◆ Exercise directions ◆
All lines from the opening of the entries below through the line containing "var(--line); stroke-width: 2.6;" must be output exactly as they appear, with no other lines.

Top of Data to examine

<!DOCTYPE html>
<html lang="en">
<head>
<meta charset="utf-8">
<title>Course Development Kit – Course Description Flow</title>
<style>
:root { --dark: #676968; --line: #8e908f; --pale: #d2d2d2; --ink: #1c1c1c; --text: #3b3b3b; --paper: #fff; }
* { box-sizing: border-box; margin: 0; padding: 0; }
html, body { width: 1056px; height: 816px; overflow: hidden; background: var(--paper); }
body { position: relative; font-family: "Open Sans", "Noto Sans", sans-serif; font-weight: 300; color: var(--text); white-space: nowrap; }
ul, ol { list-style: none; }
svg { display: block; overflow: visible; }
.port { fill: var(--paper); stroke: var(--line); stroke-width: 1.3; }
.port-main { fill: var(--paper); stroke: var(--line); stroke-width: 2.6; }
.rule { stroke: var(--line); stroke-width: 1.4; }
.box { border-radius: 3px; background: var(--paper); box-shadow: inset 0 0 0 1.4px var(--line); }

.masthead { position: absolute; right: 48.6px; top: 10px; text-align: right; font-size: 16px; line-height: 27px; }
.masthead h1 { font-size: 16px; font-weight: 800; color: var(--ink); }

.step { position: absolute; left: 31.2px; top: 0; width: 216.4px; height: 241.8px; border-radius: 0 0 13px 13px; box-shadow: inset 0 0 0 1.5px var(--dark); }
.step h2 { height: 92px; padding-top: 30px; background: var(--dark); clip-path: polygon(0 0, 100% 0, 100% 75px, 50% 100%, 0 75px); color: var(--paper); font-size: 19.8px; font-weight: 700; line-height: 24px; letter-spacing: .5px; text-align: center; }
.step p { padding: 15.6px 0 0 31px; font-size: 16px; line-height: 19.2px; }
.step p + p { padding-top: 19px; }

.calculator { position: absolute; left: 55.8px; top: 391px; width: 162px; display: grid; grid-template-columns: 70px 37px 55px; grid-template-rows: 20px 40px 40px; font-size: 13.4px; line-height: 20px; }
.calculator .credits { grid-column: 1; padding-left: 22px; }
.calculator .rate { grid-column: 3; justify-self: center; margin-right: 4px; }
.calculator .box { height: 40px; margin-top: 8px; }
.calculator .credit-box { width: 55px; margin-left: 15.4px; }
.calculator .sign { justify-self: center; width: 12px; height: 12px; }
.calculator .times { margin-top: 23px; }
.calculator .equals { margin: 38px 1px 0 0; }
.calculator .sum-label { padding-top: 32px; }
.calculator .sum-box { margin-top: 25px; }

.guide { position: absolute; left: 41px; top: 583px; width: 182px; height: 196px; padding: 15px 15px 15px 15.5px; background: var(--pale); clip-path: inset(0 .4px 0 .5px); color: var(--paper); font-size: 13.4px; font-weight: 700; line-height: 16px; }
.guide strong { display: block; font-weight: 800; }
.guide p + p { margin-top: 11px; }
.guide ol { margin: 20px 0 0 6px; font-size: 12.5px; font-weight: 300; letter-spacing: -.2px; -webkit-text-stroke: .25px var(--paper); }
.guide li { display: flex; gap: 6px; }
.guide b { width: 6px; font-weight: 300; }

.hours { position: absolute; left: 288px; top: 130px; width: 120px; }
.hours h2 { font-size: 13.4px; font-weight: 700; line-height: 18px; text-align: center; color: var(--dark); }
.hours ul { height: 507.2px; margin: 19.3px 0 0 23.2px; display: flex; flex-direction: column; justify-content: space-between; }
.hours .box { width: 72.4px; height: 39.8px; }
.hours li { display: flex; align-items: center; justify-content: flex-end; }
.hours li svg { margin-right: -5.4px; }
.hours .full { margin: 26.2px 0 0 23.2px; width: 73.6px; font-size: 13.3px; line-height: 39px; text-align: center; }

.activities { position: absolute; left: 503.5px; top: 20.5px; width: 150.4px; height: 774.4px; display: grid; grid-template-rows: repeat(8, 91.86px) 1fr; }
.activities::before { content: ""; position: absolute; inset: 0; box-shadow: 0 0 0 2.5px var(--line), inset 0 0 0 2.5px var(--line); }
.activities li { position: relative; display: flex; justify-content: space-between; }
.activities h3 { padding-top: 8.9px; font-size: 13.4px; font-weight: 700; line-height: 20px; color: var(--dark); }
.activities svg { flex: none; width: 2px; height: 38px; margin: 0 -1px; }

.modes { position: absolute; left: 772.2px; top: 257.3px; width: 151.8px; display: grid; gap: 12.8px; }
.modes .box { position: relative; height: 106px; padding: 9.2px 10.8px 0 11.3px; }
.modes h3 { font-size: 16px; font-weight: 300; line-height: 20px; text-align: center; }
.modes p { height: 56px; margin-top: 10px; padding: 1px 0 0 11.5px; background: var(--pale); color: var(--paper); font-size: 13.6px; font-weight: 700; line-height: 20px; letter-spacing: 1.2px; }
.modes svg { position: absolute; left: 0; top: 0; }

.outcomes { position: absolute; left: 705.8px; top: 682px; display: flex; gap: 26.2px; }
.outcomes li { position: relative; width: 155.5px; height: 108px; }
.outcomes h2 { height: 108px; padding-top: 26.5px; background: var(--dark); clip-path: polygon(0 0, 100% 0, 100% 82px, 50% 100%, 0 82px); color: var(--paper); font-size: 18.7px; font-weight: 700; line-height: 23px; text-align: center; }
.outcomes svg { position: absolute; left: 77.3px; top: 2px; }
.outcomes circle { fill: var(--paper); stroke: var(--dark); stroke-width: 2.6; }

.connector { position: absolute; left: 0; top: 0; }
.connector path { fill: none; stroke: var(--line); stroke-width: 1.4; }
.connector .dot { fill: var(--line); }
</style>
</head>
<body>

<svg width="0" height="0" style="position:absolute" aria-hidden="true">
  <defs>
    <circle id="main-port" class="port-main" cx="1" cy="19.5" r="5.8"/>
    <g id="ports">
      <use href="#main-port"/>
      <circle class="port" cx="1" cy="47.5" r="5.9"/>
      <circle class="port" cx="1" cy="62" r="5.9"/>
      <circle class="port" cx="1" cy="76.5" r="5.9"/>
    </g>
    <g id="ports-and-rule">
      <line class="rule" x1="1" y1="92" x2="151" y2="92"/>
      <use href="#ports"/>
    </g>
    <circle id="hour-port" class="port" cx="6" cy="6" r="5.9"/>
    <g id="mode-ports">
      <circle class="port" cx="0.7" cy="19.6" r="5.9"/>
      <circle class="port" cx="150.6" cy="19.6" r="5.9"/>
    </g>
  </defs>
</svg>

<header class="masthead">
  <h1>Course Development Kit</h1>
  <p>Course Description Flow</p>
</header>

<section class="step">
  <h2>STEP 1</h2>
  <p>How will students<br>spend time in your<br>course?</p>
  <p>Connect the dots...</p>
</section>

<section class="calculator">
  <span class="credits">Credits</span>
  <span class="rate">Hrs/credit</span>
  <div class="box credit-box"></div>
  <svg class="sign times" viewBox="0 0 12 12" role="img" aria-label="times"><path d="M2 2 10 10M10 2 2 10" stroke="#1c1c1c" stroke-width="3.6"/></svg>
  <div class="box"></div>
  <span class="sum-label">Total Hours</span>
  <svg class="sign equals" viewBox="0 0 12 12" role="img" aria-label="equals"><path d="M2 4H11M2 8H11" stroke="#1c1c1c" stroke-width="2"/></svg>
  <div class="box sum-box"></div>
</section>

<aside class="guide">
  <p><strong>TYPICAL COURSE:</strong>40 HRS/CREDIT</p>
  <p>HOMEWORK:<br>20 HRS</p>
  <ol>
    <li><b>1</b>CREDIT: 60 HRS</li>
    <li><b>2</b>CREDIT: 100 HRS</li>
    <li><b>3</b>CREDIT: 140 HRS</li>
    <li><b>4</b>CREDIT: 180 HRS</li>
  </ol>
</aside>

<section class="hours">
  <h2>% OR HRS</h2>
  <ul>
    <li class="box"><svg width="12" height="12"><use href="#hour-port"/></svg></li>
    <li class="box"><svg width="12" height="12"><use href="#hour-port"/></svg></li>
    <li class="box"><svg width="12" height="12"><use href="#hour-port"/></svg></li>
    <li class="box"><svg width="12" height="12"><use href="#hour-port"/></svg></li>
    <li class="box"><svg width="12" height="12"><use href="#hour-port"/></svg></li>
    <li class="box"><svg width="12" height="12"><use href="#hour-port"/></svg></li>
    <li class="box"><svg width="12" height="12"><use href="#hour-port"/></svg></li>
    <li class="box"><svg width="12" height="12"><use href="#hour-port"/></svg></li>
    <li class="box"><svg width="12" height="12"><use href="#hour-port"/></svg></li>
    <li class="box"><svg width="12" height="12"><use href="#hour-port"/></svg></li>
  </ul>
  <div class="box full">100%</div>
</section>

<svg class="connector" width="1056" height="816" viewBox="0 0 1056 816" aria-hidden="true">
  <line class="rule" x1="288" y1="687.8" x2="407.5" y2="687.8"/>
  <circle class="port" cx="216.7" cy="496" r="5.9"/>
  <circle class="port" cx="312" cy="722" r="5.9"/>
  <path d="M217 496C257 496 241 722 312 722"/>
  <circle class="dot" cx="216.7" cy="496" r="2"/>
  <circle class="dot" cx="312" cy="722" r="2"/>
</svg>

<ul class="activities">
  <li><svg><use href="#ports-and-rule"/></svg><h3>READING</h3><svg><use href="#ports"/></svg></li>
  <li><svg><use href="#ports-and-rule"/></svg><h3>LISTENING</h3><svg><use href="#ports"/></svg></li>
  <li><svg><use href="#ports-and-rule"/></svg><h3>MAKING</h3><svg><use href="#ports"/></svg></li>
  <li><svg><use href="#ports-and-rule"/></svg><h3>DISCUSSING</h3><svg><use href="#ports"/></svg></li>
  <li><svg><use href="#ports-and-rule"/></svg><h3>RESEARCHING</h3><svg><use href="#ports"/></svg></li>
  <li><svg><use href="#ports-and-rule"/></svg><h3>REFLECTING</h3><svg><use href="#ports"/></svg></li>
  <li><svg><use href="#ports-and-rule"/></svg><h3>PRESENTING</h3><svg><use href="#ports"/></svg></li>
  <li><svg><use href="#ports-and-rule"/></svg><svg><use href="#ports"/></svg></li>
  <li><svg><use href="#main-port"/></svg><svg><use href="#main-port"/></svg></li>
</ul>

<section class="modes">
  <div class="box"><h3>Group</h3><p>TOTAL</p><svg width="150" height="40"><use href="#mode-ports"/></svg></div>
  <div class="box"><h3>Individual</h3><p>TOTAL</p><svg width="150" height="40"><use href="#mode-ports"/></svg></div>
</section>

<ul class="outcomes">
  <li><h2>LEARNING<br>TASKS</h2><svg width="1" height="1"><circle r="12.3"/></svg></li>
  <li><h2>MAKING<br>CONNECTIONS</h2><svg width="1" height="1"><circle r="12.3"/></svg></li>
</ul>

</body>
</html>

Bottom of Data to examine

◆ Reply ◆
<!DOCTYPE html>
<html lang="en">
<head>
<meta charset="utf-8">
<title>Course Development Kit – Course Description Flow</title>
<style>
:root { --dark: #676968; --line: #8e908f; --pale: #d2d2d2; --ink: #1c1c1c; --text: #3b3b3b; --paper: #fff; }
* { box-sizing: border-box; margin: 0; padding: 0; }
html, body { width: 1056px; height: 816px; overflow: hidden; background: var(--paper); }
body { position: relative; font-family: "Open Sans", "Noto Sans", sans-serif; font-weight: 300; color: var(--text); white-space: nowrap; }
ul, ol { list-style: none; }
svg { display: block; overflow: visible; }
.port { fill: var(--paper); stroke: var(--line); stroke-width: 1.3; }
.port-main { fill: var(--paper); stroke: var(--line); stroke-width: 2.6; }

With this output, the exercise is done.